• **Records shown**:
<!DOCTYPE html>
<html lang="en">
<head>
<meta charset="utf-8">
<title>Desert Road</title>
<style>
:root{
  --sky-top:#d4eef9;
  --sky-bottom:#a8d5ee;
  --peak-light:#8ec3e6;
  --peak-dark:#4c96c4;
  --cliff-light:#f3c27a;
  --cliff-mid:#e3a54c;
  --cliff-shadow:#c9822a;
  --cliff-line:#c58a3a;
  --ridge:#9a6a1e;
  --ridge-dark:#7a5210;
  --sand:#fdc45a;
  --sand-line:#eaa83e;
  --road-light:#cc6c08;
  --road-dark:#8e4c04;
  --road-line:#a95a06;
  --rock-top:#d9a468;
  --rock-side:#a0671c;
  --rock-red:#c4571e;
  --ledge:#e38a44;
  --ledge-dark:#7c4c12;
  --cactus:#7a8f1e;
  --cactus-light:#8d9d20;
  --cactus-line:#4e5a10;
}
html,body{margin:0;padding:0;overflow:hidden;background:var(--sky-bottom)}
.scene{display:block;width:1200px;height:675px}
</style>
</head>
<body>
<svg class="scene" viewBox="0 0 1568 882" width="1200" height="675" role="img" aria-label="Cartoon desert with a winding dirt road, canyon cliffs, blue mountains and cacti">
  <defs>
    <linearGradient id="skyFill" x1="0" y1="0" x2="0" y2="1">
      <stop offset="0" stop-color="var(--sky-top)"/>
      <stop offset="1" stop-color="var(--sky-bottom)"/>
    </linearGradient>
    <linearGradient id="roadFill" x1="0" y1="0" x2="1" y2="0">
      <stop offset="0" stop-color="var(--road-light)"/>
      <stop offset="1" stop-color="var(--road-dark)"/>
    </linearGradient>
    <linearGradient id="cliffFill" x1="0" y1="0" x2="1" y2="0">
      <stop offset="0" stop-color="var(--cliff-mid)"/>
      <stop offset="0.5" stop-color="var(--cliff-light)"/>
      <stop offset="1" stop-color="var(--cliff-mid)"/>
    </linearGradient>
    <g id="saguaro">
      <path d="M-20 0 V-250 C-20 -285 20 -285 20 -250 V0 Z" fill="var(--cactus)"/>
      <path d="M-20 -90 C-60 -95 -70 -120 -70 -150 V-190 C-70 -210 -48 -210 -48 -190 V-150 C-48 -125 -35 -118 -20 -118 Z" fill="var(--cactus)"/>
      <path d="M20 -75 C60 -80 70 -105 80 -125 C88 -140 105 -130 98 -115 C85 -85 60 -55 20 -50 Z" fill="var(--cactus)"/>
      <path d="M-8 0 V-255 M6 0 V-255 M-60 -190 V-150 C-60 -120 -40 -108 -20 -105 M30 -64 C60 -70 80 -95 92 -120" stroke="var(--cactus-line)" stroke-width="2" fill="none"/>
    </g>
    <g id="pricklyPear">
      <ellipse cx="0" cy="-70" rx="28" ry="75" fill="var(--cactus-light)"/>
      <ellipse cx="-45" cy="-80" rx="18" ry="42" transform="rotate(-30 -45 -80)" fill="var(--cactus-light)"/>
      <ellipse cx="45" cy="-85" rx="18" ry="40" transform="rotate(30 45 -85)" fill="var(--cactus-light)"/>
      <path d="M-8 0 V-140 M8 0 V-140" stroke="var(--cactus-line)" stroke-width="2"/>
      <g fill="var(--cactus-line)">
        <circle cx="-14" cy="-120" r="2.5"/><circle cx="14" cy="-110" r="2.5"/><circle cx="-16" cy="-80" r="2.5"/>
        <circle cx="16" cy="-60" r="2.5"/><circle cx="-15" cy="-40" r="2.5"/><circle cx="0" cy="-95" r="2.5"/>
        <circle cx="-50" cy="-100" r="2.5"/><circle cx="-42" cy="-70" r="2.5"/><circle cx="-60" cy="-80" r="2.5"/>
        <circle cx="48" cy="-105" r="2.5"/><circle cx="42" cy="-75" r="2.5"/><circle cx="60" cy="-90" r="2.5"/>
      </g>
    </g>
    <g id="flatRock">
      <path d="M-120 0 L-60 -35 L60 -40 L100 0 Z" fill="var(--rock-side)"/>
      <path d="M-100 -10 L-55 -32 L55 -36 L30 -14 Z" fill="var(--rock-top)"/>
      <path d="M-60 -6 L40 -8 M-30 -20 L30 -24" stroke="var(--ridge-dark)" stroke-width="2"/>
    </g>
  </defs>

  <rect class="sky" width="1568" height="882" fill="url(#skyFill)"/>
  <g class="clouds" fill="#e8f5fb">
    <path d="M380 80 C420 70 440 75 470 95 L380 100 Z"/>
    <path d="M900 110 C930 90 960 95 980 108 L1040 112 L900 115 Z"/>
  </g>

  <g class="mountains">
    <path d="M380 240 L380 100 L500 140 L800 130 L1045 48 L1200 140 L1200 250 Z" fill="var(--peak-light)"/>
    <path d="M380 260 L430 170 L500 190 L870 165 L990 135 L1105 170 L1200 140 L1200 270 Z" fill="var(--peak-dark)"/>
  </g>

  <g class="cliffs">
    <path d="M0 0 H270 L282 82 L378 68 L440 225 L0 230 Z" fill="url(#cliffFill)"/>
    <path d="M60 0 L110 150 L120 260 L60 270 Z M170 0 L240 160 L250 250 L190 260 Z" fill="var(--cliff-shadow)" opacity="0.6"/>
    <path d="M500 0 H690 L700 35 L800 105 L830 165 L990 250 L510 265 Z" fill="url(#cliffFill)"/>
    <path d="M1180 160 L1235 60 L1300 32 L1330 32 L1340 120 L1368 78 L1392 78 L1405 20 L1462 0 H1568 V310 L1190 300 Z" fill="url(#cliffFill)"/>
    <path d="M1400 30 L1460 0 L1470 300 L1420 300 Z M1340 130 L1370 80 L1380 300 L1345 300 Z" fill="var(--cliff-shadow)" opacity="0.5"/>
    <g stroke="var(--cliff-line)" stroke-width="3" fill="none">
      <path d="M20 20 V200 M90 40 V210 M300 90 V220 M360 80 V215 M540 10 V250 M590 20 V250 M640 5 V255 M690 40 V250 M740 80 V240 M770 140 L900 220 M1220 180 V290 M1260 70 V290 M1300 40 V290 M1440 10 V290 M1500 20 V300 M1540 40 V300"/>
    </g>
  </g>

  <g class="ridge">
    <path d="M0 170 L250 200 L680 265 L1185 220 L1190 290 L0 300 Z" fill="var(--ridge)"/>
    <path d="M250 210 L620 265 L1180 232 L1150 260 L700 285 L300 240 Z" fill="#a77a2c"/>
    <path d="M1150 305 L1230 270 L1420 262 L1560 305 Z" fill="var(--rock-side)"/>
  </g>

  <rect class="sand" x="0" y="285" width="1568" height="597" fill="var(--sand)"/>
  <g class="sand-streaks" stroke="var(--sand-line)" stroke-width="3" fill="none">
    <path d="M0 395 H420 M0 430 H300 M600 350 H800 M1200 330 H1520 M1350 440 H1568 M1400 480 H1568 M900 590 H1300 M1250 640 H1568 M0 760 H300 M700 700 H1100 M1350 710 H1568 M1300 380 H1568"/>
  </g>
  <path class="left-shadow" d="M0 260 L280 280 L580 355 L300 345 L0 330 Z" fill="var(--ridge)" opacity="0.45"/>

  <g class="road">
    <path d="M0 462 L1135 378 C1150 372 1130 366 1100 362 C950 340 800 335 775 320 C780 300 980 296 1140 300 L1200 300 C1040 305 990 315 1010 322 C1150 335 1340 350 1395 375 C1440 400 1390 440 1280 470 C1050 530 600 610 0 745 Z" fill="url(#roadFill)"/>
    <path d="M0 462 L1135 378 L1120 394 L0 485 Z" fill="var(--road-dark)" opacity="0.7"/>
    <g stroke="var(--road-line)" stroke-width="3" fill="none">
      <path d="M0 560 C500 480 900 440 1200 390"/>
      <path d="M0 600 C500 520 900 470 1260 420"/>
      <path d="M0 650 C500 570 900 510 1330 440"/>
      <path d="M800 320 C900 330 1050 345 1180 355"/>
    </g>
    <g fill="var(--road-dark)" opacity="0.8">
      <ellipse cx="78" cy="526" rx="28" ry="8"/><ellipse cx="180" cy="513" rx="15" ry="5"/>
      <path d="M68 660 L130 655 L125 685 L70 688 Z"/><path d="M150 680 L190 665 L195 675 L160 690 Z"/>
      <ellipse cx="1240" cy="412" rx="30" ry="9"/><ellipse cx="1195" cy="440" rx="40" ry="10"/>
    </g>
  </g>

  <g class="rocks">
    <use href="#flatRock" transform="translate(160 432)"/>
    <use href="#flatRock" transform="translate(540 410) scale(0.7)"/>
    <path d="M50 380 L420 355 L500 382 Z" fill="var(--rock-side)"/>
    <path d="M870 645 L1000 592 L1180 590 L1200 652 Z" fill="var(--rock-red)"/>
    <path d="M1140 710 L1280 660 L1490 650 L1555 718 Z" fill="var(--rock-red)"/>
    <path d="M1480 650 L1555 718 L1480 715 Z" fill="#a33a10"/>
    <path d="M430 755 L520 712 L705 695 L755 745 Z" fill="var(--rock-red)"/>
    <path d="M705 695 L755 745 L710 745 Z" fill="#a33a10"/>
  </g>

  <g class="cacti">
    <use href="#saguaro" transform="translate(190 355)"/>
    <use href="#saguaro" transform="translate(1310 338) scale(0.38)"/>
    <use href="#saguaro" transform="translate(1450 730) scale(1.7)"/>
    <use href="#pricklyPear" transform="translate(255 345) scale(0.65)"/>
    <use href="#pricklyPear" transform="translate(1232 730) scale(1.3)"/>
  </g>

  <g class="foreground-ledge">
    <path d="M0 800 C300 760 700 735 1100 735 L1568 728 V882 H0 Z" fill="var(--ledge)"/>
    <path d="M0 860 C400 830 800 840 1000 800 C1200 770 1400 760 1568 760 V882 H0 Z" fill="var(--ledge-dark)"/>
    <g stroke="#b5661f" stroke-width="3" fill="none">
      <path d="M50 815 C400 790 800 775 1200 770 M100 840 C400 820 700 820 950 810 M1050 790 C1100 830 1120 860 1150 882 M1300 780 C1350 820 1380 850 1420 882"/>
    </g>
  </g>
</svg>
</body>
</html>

• **Exercise**:
Copy the records above exactly, beginning at the line that contains "600 C500 520" and stopping after the line that contains "645 L1000 592".

• **Response for this exercise**:
      <path d="M0 600 C500 520 900 470 1260 420"/>
      <path d="M0 650 C500 570 900 510 1330 440"/>
      <path d="M800 320 C900 330 1050 345 1180 355"/>
    </g>
    <g fill="var(--road-dark)" opacity="0.8">
      <ellipse cx="78" cy="526" rx="28" ry="8"/><ellipse cx="180" cy="513" rx="15" ry="5"/>
      <path d="M68 660 L130 655 L125 685 L70 688 Z"/><path d="M150 680 L190 665 L195 675 L160 690 Z"/>
      <ellipse cx="1240" cy="412" rx="30" ry="9"/><ellipse cx="1195" cy="440" rx="40" ry="10"/>
    </g>
  </g>

  <g class="rocks">
    <use href="#flatRock" transform="translate(160 432)"/>
    <use href="#flatRock" transform="translate(540 410) scale(0.7)"/>
    <path d="M50 380 L420 355 L500 382 Z" fill="var(--rock-side)"/>
    <path d="M870 645 L1000 592 L1180 590 L1200 652 Z" fill="var(--rock-red)"/>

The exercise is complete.